February 25, 2008
RCMP in the Northwest Territories are investigating their use of a stun gun on a teenage girl at a youth detention centre in Inuvik last year.
The internal investigation into the March 27, 2007, incident at the Arctic Tern Young Offender Facility should be complete within a few weeks, RCMP spokesman Sgt. Larry O'Brien told CBC News.
Officers will examine whether the officers involved broke the law and whether they followed the RCMP's policies on Taser use when they shocked the girl with the electronic stun gun.
Corrections officials told CBC News last week that the teen was acting so aggressively that corrections staff called in police, who subdued her using the Taser.
The incident came to light last week when Inuvik Twin Lakes MLA Robert C. McLeod asked Justice Minister Jackson Lafferty about it in the legislative assembly.
Corrections director Darin Reeves said it was the first time a Taser had been used at an N.W.T. correctional facility. He said corrections officers did the right thing by calling in police. "No one wants to have an event like this happen," Reeves said. "Certainly when you're looking at protecting the environment itself and the youth from harming themself or others, you will go through every option you can to try and contain that situation." Reeves said the girl was examined afterwards and was fine. But the girl's mother has since been trying to get answers through McLeod about why the incident happened in the first place.
Taser use higher in Inuvik: RCMP
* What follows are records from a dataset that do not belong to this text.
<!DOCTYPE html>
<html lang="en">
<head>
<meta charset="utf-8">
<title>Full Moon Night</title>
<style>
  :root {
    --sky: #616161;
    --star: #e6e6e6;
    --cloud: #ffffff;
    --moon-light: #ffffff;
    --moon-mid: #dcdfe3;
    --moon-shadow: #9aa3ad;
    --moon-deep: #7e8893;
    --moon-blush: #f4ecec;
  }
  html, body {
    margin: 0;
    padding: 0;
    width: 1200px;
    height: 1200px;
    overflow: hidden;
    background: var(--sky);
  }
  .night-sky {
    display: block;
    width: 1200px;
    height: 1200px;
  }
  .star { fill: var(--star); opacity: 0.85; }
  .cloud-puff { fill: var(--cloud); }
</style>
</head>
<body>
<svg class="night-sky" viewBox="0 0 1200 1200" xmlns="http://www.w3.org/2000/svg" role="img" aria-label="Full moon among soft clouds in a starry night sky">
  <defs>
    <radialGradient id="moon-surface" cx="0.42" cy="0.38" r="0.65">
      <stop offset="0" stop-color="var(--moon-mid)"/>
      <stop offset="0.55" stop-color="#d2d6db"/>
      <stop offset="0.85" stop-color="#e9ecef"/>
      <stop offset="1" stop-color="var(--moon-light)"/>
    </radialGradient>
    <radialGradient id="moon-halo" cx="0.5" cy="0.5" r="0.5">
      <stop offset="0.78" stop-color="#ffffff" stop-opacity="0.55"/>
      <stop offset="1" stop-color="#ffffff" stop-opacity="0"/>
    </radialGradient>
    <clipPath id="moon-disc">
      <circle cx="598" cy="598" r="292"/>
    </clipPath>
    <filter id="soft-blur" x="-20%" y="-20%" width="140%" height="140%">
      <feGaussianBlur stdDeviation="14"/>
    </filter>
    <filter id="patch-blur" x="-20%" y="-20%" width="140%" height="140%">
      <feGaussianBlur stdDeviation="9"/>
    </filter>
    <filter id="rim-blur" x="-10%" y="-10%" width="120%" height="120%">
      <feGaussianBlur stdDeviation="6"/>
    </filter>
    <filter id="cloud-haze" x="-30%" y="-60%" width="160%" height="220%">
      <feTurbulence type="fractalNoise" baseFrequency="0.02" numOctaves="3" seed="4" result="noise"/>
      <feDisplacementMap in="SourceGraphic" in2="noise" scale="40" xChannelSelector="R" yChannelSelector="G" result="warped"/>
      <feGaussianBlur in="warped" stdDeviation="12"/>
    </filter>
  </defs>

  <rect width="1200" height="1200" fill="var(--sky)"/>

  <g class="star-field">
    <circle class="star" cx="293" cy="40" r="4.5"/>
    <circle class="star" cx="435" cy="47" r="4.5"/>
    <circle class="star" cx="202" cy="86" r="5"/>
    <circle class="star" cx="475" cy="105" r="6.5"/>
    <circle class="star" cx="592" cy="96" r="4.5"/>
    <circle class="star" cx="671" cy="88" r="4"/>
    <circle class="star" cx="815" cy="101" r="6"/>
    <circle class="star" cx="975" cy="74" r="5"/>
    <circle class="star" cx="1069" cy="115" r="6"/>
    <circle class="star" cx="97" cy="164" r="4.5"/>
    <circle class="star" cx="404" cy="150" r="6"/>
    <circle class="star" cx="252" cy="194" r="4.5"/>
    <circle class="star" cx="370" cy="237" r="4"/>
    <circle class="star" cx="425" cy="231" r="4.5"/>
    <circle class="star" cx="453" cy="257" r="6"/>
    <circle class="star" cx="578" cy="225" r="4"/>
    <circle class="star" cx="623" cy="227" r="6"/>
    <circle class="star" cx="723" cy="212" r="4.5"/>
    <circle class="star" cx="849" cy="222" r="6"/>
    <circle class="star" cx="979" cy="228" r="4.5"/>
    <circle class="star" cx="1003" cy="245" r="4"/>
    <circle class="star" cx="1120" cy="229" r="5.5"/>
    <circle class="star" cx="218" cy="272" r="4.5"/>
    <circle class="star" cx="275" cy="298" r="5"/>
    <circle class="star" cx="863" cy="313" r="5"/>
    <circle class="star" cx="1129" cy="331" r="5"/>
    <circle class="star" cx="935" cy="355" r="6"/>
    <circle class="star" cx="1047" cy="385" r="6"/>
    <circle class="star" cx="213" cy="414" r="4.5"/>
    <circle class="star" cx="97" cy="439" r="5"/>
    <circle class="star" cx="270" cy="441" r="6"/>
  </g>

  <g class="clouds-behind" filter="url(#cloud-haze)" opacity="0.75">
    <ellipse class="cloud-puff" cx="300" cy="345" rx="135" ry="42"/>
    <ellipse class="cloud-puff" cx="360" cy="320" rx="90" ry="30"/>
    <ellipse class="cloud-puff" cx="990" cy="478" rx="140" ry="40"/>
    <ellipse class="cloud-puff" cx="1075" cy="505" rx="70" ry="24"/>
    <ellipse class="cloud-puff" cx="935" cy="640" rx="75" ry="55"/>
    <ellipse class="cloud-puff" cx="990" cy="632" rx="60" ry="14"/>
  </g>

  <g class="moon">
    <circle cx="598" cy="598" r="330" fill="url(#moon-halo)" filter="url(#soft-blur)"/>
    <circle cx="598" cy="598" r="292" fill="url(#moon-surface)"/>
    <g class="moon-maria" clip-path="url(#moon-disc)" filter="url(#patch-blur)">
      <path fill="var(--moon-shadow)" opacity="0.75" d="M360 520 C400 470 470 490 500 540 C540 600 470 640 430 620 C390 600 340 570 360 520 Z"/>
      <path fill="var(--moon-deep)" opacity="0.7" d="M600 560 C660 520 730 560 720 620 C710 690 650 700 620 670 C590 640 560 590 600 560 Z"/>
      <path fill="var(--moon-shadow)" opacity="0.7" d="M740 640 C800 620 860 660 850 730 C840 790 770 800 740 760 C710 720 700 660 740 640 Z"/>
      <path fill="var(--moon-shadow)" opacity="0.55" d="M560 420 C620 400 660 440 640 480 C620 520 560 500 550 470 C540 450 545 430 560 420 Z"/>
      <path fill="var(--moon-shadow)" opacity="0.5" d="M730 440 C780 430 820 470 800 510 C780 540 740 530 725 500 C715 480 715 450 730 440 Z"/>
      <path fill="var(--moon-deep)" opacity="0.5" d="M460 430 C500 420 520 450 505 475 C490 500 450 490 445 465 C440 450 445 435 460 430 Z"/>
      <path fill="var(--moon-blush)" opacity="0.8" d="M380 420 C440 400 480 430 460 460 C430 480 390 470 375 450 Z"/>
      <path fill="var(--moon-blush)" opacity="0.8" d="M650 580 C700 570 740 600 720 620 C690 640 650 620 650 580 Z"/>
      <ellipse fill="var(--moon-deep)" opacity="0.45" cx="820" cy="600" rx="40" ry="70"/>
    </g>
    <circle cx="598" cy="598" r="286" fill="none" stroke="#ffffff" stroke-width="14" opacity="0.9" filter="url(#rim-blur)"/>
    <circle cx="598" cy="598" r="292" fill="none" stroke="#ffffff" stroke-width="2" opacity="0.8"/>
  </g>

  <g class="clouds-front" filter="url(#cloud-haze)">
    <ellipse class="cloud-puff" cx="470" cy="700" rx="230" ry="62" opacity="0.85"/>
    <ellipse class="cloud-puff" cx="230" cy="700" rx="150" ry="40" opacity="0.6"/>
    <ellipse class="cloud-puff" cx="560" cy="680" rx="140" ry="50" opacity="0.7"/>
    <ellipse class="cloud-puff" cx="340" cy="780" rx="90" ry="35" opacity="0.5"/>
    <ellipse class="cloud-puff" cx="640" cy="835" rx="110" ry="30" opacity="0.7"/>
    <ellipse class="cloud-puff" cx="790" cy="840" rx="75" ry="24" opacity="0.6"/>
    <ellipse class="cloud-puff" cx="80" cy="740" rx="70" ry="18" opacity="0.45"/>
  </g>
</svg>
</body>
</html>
RCMP figures show there are more incidents involving Taser stun guns in Inuvik than anywhere else in the territory. Between September 2006 and November 2007, police reported a total of 54 Taser-related incidents in N.W.T., including 26 in Inuvik and seven in Yellowknife. O'Brien said those numbers include situations in which officers produced the weapon but didn't fire, as well as actual Taser use. Most of the time, he said, just saying a Taser will be used is enough to prompt people to co-operate. "It is certainly something you use, not as a last resort but when you're approaching a last resort," O'Brien said. "When you're to the point where you either use that or use a firearm, that would be a situation where members would be looking at using a conductive energy weapon."
O'Brien could not explain the discrepancy between Taser usage in Inuvik and Yellowknife, but said the number of officers in the two communities could play a role. Inuvik has two officers on duty on any given night, he said, while Yellowknife could have as many as eight officers. "If there's a situation in Yellowknife, we have the ability to bring multiple members to the scene in a short period of time. Those of us in policing know that the amount of police officers present usually has a big impact on the activities of the people involved in the complaint," he said. "Inuvik doesn't have that luxury. So they have to be very cognizant of what tools they have at hand, and that may go some way to explaining why the conductive energy weapons are being used more in Inuvik."
Tasers are involved in fewer than one per cent of arrests made in the territory, O'Brien said.
WELCOME to TRUTH ... not TASERS
Monday, February 25, 2008
February 25, 2008